The first time I listened to this – well, it was a bit like watching the tree explode in that production of Serse from last week. (In a sense that my initial reaction was “this is great fun – let’s stop and play it over again!” Not in the sense that Mahler songs and exploding trees are equivalent in any deep kind of way.)
The first is Das irdische Leben (text here), which has the type of ghostly urgency you hear in those grim kinds of fairy tales that end with morbid twists – a feeling entirely appropriate to the subject of the text.
This is the second one, Lob Des Hohen Verstandes / “Praise of lofty intellect”
My German is not good enough to both parse the words and listen to the music at the same time, and the CD’s liner notes do not contain any of the texts, but before I went and looked up the text of this song I got a general impression of there being some sort of conversation with a bird.
As it turns out, it’s about a singing competition between two birds. The text in German and English is here. But it’s slightly more fun to listen to when you have no idea what’s going on, because the confusion as to what all these interesting sounds could possibly be doing in there is part of the fun.
The final one is Wo Die Schönen Trompeten Blasen, which is another one of those ‘conversations with people who are probably dead’ songs that they liked so much in the nineteenth century. (Remember that ‘Cronnan’ song of Schubert’s about Shilric and Vinvela? It’s a little like that.) Here is the text. My favorite part begins about 1.40, with “das ist der Herzallerliebste dein.”

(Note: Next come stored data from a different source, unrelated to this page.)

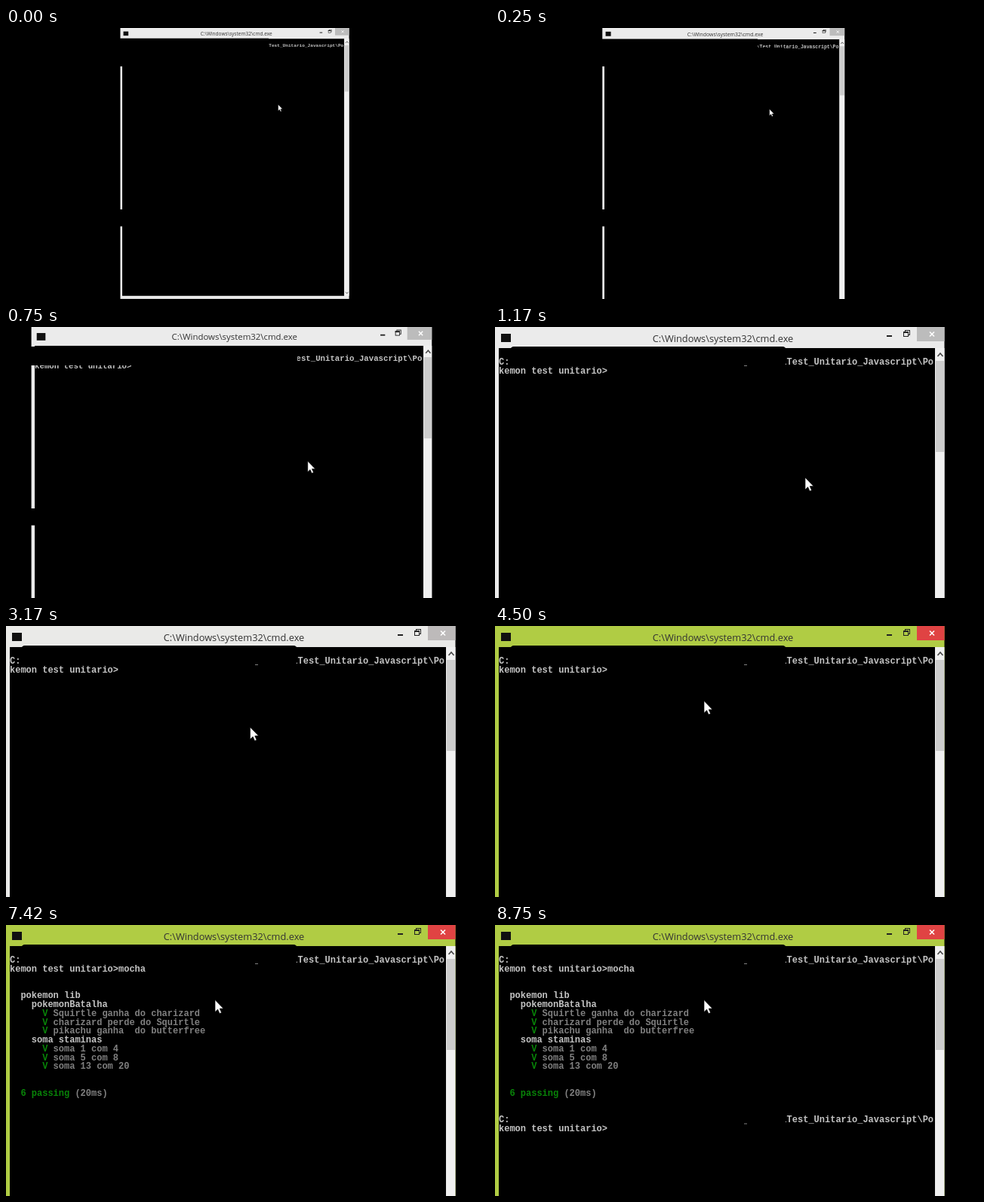
These frames come from a looping animation (640x360 px, 9330 ms). An HTML page with a canvas:

```html
<!DOCTYPE html>
<html lang="pt">
<head>
<meta charset="utf-8">
<title>Terminal</title>
<style>
  html, body { margin: 0; width: 100%; height: 100%; overflow: hidden; background: #000; }
  canvas { display: block; width: 640px; height: 360px; }
</style>
</head>
<body>
<canvas id="stage" width="640" height="360"></canvas>
<script>
const ctx = document.getElementById('stage').getContext('2d');
const LOOP = 9330, FPS = 12;
const MONO = 'bold 12px "Liberation Mono", monospace';
const TITLE = '12.8px "Open Sans", sans-serif';
const CELL = 7.2, LEFT = 5, FIRST_ROW = 46, ROW_STEP = 11.79;
const TEXT = '#c4c4c4', DIM = '#808080', GREEN = '#088408';
const PALE = [235, 235, 235], LIME = [176, 204, 68];
const GREY = [188, 188, 188], RED = [224, 67, 67];

// [row, column, text, colour]
const results = [
  [4, 2, 'pokemon lib', TEXT],
  [5, 4, 'pokemonBatalha', TEXT],
  [6, 8, 'Squirtle ganha do charizard', DIM],
  [7, 8, 'charizard perde do Squirtle', DIM],
  [8, 8, 'pikachu ganha  do butterfree', DIM],
  [9, 4, 'soma staminas', TEXT],
  [10, 8, 'soma 1 com 4', DIM],
  [11, 8, 'soma 5 com 8', DIM],
  [12, 8, 'soma 13 com 20', DIM],
  [15, 2, '6 passing', GREEN],
  [15, 12, '(20ms)', DIM],
];

// Caret: [from ms, to ms, row, column]
const carets = [
  [4000, 4500, 1, 20],
  [5580, 6080, 1, 25],
  [6670, 6830, 1, 25],
  [7170, 7420, 2, 0],
  [8250, 8750, 19, 20],
];

const progress = (t, from, to) => Math.min(1, Math.max(0, (t - from) / (to - from)));
const ease = u => (1 - Math.cos(Math.PI * u)) / 2;
const lerp = (a, b, u) => a + (b - a) * u;
const mix = (a, b, u) => `rgb(${a.map((v, i) => Math.round(lerp(v, b[i], u)))})`;

function rect(x, y, w, h, color) {
  ctx.fillStyle = color;
  ctx.fillRect(x, y, w, h);
}

function line(points, color, width) {
  ctx.beginPath();
  points.forEach(([x, y]) => ctx.lineTo(x, y));
  ctx.strokeStyle = color;
  ctx.lineWidth = width;
  ctx.stroke();
}

function print(row, column, text, color = TEXT) {
  ctx.font = MONO;
  ctx.textAlign = 'left';
  ctx.fillStyle = color;
  ctx.fillText(text, LEFT + column * CELL, FIRST_ROW + row * ROW_STEP + 4);
}

function prompt(row) {
  print(row, 0, 'C:');
  print(row, 52, '\\Test_Unitario_Javascript\\Po');
  print(row + 1, 0, 'kemon test unitario>');
}

function drawFrame(active) {
  const frame = mix(PALE, LIME, active);
  rect(0, 0, 595.5, 707, frame);
  rect(LEFT, 28, 578, 671, '#000');

  rect(8, 9, 13, 11, '#111');
  ctx.font = TITLE;
  ctx.textAlign = 'center';
  ctx.fillStyle = '#333';
  ctx.fillText('C:\\Windows\\system32\\cmd.exe', 302, 19.5);

  rect(519, 11, 7, 2, '#222');
  ctx.strokeStyle = '#222';
  ctx.lineWidth = 1;
  ctx.strokeRect(543.5, 4.5, 6, 6);
  rect(541, 6, 7, 7, frame);
  ctx.strokeRect(541.5, 6.5, 6, 6);
  rect(541, 6, 7, 2, '#222');
  rect(559, 0, 36.5, 19, mix(GREY, RED, active));
  line([[576, 6.5], [582, 12.5]], '#fff', 1.6);
  line([[582, 6.5], [576, 12.5]], '#fff', 1.6);

  rect(583, 28, 12.5, 671, '#f0f0f0');
  rect(584, 45, 11, 121, '#cdcdcd');
  line([[586.5, 39], [590, 35], [593.5, 39]], '#444', 1.6);
  line([[586.5, 689], [590, 693], [593.5, 689]], '#444', 1.6);
}

function drawConsole(t) {
  prompt(0);
  const typed = t < 4825 ? 0 : Math.min(5, 1 + Math.floor((t - 4825) * 6 / 1000));
  print(1, 20, 'mocha'.slice(0, typed));

  if (t >= 7415) {
    results.forEach(entry => print(...entry));
    for (const row of [6, 7, 8, 10, 11, 12]) print(row, 6, 'V', GREEN);
  }
  if (t >= 7495) prompt(18);

  for (const [from, to, row, column] of carets) {
    if (t >= from - 5 && t < to - 5) {
      rect(LEFT + column * CELL, FIRST_ROW + row * ROW_STEP + 3.5, CELL, 2, TEXT);
    }
  }
}

function drawPointer(u) {
  ctx.save();
  ctx.translate(lerp(411, 277, u), lerp(200, 99.5, u));
  ctx.beginPath();
  [[0, 0], [0, 16], [3.6, 12.6], [6, 18], [8.6, 17], [6.2, 11.6], [11, 11.4]]
    .forEach(([x, y]) => ctx.lineTo(x, y));
  ctx.closePath();
  ctx.fillStyle = '#fff';
  ctx.fill();
  ctx.strokeStyle = '#000';
  ctx.lineWidth = 0.6;
  ctx.stroke();
  ctx.restore();
}

// Black covers stay fixed on the stage while the window zooms beneath them.
function drawCovers(t, step, scale) {
  ctx.fillStyle = '#000';
  for (const [y, height] of [[26, 25], [241, 22.5]]) {
    ctx.beginPath();
    ctx.roundRect(20, y, 366, height, 5);
    ctx.fill();
  }
  if (step < 6) rect(0, 27 * scale, 348, 38 - 27 * scale, '#000');
  if (step >= 14) rect(330, 51, 4, 1, DIM);
  if (t >= 7495) rect(330, 263.5, 4, 1, DIM);
}

function draw(t) {
  const step = Math.floor((t + 5) * FPS / 1000);
  const now = step * 1000 / FPS;
  const scale = lerp(0.509, 1, ease(progress(now, 100, 1045)));

  ctx.setTransform(1, 0, 0, 1, 0, 0);
  rect(0, 0, 640, 360, '#000');
  ctx.setTransform(scale, 0, 0, scale, 308.5 * (1 - scale), 0);
  drawFrame(progress(now, 3160, 3500));
  drawConsole(t);
  drawPointer(ease(progress(now, 2917, 3334)));
  ctx.setTransform(1, 0, 0, 1, 0, 0);
  drawCovers(t, step, scale);
}

function tick() {
  draw(performance.now() % LOOP);
  requestAnimationFrame(tick);
}
tick();
</script>
</body>
</html>
```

There are repeated bits with the woodwinds and brass here and that made me think of Das klagende Lied but fortunately this song is not quite in the same category as that in terms of tone. (After I listened to this I thought about going back and having another go at das klagende Lied but then I thought 1. Woe! 2. NO.)